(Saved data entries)
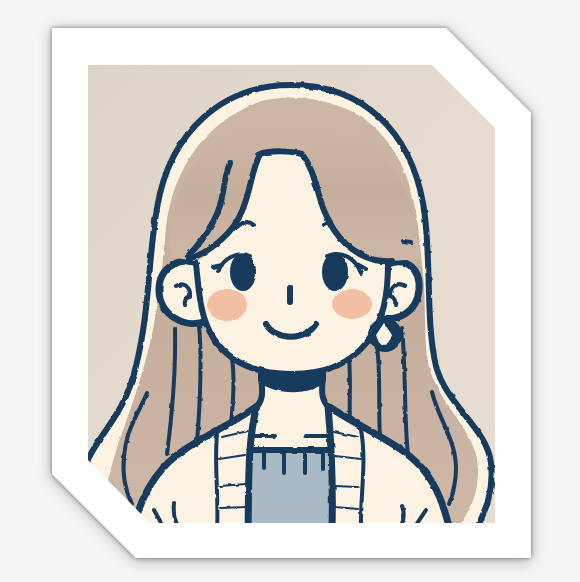
<!DOCTYPE html>
<html lang="en">
<head>
<meta charset="utf-8">
<title>Framed portrait</title>
<style>
:root {
  --page: #f5f5f5;
  --frame: #ffffff;
  --wall: #e3d9cc;
  --ink: #163a5c;
  --hair: #c9b2a0;
  --cream: #fdf3e3;
  --blush: #f3bfa3;
  --top: #a9b9c6;
}
html, body { margin: 0; background: var(--page); overflow: hidden; }
.portrait { display: block; width: 580px; height: 582px; }
.frame { fill: var(--frame); filter: url(#frame-shadow); }
.wall { fill: url(#wall-tone); }
.cream { fill: var(--cream); }
.hair { fill: url(#hair-tone); }
.top { fill: var(--top); }
.blush { fill: var(--blush); }
.ink { fill: var(--ink); }
.line { fill: none; stroke: var(--ink); stroke-width: 6; stroke-linecap: round; stroke-linejoin: round; }
.outline { stroke: var(--ink); stroke-width: 7; stroke-linecap: round; stroke-linejoin: round; }
.thin { stroke-width: 4; }
.fine { stroke-width: 2; }
</style>
</head>
<body>
<svg class="portrait" viewBox="0 0 580 582" role="img" aria-label="Drawing of a smiling woman with long hair and a cardigan in a white frame with two cut corners">
  <defs>
    <clipPath id="window"><path d="M88 65H432L495 128V523H150L88 460Z"/></clipPath>
    <linearGradient id="wall-tone" x1="0" y1="0" x2="1" y2="1">
      <stop offset="0" stop-color="#ddd3c7"/>
      <stop offset=".5" stop-color="#e5dbce"/>
      <stop offset="1" stop-color="#e6dccf"/>
    </linearGradient>
    <linearGradient id="hair-tone" x1="0" y1="0" x2="0" y2="1">
      <stop offset="0" stop-color="#cdb6a3"/>
      <stop offset=".5" stop-color="#c6ae9c"/>
      <stop offset="1" stop-color="#cdb8a8"/>
    </linearGradient>
    <filter id="frame-shadow" x="-10%" y="-10%" width="120%" height="120%">
      <feDropShadow dx="0" dy="0" stdDeviation="2" flood-color="#000" flood-opacity=".4"/>
      <feDropShadow dx="0" dy="2" stdDeviation="7" flood-color="#000" flood-opacity=".32"/>
    </filter>
    <filter id="hand-drawn" x="-5%" y="-5%" width="110%" height="110%">
      <feTurbulence type="fractalNoise" baseFrequency=".12" numOctaves="2" seed="4"/>
      <feDisplacementMap in="SourceGraphic" scale="2.5" xChannelSelector="R" yChannelSelector="G"/>
    </filter>
    <path id="hair-shape" d="M84 468C97 434 124 418 136 366C150 310 148 258 157 208C170 130 224 85 291 85C364 85 410 132 423 203C432 252 425 320 436 366C446 405 487 428 491 463C494 490 486 510 476 530H84Z"/>
    <clipPath id="hair-clip"><use href="#hair-shape"/></clipPath>
  </defs>

  <path class="frame" d="M52 28H446L531 113V558H136L52 474Z"/>

  <g clip-path="url(#window)">
    <path class="wall" d="M88 65H495V523H88Z"/>
    <g filter="url(#hand-drawn)">
      <g id="long-hair">
        <use href="#hair-shape" class="cream"/>
        <path class="hair" clip-path="url(#hair-clip)" d="M102 530C104 470 124 432 138 386C158 324 160 285 165 240C168 176 202 121 262 101C299 91 355 102 382 135C417 175 418 227 422 264C428 311 421 353 433 378C449 416 480 436 478 474C477 500 467 515 456 530Z"/>
        <use href="#hair-shape" class="line" stroke-width="7"/>
        <g class="line thin">
          <path d="M147 393C138 414 126 430 124 457C122 477 126 492 132 504"/>
          <path d="M175 328C176 370 172 415 167 454"/>
          <path d="M199 324C202 360 200 405 197 442"/>
          <path d="M232 358C235 380 233 405 231 424"/>
          <path d="M349 358C351 380 349 400 350 420"/>
          <path d="M377 345C381 380 378 410 380 435"/>
          <path d="M402 328C406 370 404 420 408 454"/>
          <path d="M432 392C438 418 456 440 456 468C456 484 453 494 449 504"/>
        </g>
      </g>

      <g id="neck">
        <path class="cream" d="M261 366H323V406L344 420V455H238V420L261 404Z"/>
        <path class="ink" d="M258 364H326V381C312 396 274 396 258 381Z"/>
        <path class="line" d="M261 378C263 392 263 401 256 407M323 378C321 393 322 401 329 407"/>
        <path class="line thin" d="M253 436H275M306 436H328"/>
      </g>

      <g id="camisole">
        <path class="top" d="M248 449H332V530H248Z"/>
        <path class="line" d="M250 450H331"/>
        <path class="line thin" d="M264 453V468M284 453V473M305 453V473M323 453V469"/>
      </g>

      <g id="cardigan">
        <path class="cream outline" d="M257 406C228 428 186 442 163 468C146 487 138 507 133 530H248C249 490 247 440 257 406Z"/>
        <path class="cream outline" d="M328 406C360 428 399 442 422 468C438 487 444 507 450 530H332C333 490 331 440 328 406Z"/>
        <path class="line thin" d="M217 434C214 464 219 498 217 530M361 430C367 462 360 496 361 530"/>
        <g class="line fine">
          <path d="M222 437L248 431M219 459L245 455M220 486L246 484M221 508L246 507"/>
          <path d="M334 432L358 437M335 456L361 459M335 486L358 487M335 507L358 509"/>
        </g>
        <path class="line thin" d="M154 510L164 528M174 503C173 513 174 520 179 528M426 510L414 528M402 506C405 514 404 521 400 528"/>
      </g>

      <g id="ears">
        <path class="cream outline" d="M200 264C181 256 159 266 159 290C159 314 184 330 207 321Z"/>
        <path class="cream outline" d="M386 265C405 256 421 268 419 290C417 311 399 323 377 317Z"/>
        <path class="line thin" d="M176 286C183 282 191 286 190 297C186 297 184 301 185 305M405 286C397 281 390 287 390 296C394 297 396 301 395 305"/>
      </g>

      <g id="face">
        <path class="cream" d="M260 153H303L322 204L347 244L388 262C389 296 383 321 368 341C350 364 326 374 291 374C254 374 229 361 214 339C200 318 199 290 196 262L226 232L246 196Z"/>
        <path class="line" d="M196 264C199 292 200 318 214 339C229 361 254 374 291 374C326 374 350 364 368 341C383 321 388 296 388 264"/>
        <ellipse class="blush" cx="227" cy="305" rx="20" ry="16"/>
        <ellipse class="blush" cx="352" cy="304" rx="20" ry="15"/>
        <ellipse class="ink" cx="243" cy="272" rx="13" ry="19"/>
        <ellipse class="ink" cx="335" cy="272" rx="13" ry="19"/>
        <path class="line thin" d="M250 256C237 251 224 258 218 271M213 267L222 265M327 256C342 250 355 258 361 273M357 264L366 269"/>
        <path class="line thin" d="M237 227C243 221 249 221 254 225M324 225C330 221 337 222 342 227"/>
        <path class="line" stroke-width="7" d="M290 288V302"/>
        <path class="line" d="M266 324C275 341 306 341 316 324"/>
      </g>

      <g id="fringe">
        <path class="hair" d="M260 153C251 185 247 215 225 238C215 249 206 258 194 261L171 257C168 215 184 155 225 130Z"/>
        <path class="hair" d="M303 153C318 178 317 205 335 231C350 251 371 261 390 261L420 259C418 215 404 160 350 127Z"/>
        <path class="line" d="M189 259C212 251 234 232 242 211C251 190 251 172 260 154C271 150 291 151 302 154C319 176 316 203 334 230C349 252 371 263 392 261"/>
        <path class="line" d="M230 163C222 182 225 202 213 222C206 235 198 246 188 256"/>
        <path class="line thin" d="M403 241L411 242"/>
      </g>

      <g id="earring">
        <circle class="ink" cx="385" cy="335" r="17"/>
        <path class="cream" d="M384 323L392 335Q389 344 384 345Q378 343 376 335Z"/>
      </g>
    </g>
  </g>
</svg>
</body>
</html>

## Your task
Once each line with "cream" in the entries is counted, state the total and nothing else.

## Answer box
10